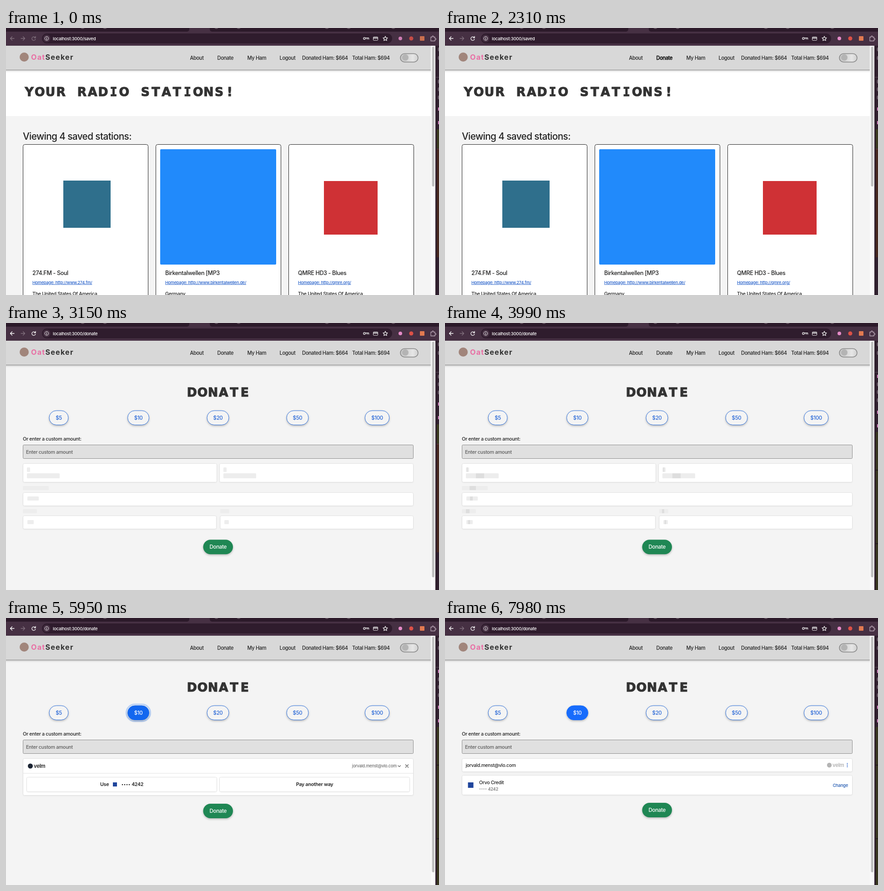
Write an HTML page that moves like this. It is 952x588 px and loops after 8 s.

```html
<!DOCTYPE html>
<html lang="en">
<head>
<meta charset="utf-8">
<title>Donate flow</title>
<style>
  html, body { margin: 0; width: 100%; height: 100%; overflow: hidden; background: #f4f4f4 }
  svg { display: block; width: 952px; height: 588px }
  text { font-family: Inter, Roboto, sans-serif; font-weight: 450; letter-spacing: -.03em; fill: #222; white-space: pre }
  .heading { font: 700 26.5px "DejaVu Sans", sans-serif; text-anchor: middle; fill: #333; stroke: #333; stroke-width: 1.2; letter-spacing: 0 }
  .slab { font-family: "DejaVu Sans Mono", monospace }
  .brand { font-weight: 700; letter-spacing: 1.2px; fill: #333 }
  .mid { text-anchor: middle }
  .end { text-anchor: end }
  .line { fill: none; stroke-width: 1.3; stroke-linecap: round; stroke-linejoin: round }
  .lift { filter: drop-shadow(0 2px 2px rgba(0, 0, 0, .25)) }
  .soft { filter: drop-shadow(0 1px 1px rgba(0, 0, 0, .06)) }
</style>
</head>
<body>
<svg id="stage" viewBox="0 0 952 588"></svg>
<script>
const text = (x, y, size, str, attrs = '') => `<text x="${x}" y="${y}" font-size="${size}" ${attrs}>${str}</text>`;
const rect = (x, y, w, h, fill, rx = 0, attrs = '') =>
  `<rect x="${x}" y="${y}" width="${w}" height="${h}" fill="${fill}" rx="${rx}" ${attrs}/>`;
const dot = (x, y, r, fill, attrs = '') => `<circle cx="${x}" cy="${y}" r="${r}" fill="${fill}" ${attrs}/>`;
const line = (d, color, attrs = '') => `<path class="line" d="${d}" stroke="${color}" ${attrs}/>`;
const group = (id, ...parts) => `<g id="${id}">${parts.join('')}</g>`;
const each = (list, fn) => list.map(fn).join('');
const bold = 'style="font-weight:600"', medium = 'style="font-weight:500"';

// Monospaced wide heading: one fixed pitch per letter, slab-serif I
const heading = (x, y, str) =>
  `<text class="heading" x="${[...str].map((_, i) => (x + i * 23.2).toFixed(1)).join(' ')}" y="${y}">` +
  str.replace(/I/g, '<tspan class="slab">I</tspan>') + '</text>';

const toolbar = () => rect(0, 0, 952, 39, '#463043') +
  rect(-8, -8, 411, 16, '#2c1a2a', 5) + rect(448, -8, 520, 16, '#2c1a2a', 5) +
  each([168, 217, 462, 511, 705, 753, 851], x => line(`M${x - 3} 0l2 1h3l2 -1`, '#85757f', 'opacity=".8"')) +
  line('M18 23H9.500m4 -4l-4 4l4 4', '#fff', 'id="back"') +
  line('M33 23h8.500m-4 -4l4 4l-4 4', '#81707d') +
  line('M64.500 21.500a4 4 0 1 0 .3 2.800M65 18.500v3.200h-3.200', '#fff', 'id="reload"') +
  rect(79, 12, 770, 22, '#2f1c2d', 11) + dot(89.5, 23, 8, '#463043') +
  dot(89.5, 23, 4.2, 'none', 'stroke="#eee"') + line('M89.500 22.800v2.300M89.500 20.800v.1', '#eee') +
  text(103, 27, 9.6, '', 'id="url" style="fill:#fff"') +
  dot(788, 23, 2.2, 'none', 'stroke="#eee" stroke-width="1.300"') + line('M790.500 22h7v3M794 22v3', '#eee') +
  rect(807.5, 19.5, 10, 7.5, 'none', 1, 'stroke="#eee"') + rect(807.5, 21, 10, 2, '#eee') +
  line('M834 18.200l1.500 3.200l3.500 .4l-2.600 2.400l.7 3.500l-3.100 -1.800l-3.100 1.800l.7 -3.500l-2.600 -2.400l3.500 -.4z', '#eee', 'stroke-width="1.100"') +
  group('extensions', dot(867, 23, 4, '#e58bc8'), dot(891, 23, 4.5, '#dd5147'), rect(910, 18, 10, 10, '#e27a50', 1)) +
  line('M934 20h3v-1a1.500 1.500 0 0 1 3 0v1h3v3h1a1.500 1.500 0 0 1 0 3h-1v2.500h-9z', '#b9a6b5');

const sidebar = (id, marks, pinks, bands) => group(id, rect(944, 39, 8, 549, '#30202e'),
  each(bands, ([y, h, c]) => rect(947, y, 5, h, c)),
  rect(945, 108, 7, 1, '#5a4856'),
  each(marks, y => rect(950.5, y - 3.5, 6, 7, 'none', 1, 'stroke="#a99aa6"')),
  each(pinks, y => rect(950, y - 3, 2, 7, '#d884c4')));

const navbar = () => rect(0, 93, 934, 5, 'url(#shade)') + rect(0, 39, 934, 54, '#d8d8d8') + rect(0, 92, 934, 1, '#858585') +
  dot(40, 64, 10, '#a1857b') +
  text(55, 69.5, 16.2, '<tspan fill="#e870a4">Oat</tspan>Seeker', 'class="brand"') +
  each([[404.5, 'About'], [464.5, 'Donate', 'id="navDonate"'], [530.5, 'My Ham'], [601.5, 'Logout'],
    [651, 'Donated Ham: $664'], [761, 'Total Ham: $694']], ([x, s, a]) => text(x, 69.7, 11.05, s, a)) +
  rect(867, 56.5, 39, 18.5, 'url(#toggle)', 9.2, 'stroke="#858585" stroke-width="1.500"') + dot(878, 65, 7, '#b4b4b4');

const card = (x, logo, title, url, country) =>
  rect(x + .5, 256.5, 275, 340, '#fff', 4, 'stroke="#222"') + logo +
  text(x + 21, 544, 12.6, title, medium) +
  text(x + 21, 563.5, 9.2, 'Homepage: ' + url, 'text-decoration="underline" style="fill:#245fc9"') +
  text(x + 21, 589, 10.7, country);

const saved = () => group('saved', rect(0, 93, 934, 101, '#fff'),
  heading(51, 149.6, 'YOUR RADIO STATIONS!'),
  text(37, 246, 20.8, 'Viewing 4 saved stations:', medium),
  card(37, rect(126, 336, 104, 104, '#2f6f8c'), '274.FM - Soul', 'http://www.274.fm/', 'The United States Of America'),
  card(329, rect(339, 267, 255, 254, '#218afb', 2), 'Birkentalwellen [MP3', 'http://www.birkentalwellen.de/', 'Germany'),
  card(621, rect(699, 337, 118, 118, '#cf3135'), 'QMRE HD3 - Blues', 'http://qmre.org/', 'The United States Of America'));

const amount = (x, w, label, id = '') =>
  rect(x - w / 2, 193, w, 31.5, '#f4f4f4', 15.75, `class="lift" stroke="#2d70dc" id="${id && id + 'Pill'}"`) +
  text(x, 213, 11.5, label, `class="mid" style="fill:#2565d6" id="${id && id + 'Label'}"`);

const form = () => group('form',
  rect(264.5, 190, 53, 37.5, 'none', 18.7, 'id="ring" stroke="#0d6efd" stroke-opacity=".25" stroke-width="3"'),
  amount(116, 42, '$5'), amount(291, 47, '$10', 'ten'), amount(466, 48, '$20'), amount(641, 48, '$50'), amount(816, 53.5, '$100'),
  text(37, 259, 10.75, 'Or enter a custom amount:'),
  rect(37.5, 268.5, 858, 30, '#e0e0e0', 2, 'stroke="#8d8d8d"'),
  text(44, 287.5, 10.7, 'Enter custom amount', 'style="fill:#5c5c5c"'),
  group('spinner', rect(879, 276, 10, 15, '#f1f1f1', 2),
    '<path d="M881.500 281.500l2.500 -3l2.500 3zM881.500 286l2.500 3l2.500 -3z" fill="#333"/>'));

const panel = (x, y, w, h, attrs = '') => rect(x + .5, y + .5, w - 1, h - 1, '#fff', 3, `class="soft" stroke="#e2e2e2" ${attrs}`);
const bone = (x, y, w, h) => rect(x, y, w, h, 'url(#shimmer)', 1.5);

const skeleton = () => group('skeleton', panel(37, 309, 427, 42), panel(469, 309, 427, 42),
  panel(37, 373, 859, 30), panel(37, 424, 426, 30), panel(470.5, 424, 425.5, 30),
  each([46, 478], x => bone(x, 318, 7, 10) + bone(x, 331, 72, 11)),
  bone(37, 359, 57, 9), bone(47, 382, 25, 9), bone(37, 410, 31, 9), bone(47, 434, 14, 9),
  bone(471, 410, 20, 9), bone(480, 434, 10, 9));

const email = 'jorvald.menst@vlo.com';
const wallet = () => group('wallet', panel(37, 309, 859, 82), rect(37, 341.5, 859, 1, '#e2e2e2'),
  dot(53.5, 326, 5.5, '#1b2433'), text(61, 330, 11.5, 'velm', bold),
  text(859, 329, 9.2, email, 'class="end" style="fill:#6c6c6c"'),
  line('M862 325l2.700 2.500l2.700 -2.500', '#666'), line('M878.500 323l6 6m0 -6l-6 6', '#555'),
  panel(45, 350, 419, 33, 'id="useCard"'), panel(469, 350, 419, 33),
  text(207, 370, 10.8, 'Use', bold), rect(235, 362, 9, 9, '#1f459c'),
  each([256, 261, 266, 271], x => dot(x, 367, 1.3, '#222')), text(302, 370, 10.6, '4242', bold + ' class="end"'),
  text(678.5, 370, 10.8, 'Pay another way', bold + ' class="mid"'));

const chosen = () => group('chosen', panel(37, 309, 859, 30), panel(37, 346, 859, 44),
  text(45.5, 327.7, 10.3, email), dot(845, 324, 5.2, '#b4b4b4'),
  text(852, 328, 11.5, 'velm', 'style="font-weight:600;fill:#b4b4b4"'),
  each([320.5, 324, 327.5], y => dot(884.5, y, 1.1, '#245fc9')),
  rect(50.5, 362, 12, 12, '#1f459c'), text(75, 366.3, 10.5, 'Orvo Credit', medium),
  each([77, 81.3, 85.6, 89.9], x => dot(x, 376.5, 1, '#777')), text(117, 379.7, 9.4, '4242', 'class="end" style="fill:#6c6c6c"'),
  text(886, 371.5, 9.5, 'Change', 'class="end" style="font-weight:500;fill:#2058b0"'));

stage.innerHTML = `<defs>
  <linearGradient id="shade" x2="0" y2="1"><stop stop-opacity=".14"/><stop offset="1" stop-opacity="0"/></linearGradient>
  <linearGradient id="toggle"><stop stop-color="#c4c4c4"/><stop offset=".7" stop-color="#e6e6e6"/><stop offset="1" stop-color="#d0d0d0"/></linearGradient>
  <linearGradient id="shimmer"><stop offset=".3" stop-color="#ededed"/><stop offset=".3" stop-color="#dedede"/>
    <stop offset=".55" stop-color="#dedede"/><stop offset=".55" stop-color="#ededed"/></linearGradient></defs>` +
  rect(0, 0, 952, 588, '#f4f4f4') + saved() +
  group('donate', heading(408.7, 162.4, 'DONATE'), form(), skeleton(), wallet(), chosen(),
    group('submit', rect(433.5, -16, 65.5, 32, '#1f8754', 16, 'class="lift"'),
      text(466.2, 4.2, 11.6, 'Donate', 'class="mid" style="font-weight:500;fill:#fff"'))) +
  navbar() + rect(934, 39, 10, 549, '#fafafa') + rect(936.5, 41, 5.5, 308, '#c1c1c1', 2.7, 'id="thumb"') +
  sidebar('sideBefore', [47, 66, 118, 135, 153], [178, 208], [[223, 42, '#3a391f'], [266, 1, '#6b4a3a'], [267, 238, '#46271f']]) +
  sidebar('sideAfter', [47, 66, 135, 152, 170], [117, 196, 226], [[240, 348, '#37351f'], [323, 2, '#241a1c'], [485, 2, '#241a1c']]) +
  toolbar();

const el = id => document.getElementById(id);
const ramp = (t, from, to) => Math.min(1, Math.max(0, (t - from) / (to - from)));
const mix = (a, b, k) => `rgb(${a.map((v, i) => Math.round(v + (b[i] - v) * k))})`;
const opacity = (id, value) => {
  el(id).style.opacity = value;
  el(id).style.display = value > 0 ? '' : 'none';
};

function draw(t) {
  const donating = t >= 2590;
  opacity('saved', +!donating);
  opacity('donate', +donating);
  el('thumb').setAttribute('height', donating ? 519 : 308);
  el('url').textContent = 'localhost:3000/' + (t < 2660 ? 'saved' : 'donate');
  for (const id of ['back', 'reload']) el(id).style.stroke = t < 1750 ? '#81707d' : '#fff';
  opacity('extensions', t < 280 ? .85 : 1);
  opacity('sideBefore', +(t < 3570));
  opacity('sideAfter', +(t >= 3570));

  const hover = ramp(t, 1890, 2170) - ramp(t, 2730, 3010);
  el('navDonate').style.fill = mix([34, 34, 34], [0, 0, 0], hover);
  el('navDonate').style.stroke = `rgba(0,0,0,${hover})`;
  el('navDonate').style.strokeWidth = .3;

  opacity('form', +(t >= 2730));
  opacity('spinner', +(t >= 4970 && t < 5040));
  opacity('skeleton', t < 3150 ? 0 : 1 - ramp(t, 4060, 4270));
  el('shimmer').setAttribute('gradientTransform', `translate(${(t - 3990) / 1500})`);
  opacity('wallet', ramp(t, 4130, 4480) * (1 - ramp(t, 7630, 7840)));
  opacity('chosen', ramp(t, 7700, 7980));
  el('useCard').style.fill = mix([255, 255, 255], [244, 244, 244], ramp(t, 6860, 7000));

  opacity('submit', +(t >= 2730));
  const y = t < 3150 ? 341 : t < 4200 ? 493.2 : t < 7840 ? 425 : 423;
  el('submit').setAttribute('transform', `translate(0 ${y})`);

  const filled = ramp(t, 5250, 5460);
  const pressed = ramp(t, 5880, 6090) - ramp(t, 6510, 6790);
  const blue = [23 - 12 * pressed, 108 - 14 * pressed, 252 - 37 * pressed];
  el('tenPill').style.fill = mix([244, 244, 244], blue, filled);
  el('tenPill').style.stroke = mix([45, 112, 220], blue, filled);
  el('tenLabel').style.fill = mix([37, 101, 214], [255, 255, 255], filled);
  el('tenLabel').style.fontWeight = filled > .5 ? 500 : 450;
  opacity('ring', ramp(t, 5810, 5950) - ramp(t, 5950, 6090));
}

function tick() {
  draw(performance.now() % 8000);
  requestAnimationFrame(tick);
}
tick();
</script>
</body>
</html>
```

WORK REQUIRED: Working through the records above, copy each line in which "reload" is found.

TASK SOLUTION:
  line('M64.500 21.500a4 4 0 1 0 .3 2.800M65 18.500v3.200h-3.200', '#fff', 'id="reload"') +
  for (const id of ['back', 'reload']) el(id).style.stroke = t < 1750 ? '#81707d' : '#fff';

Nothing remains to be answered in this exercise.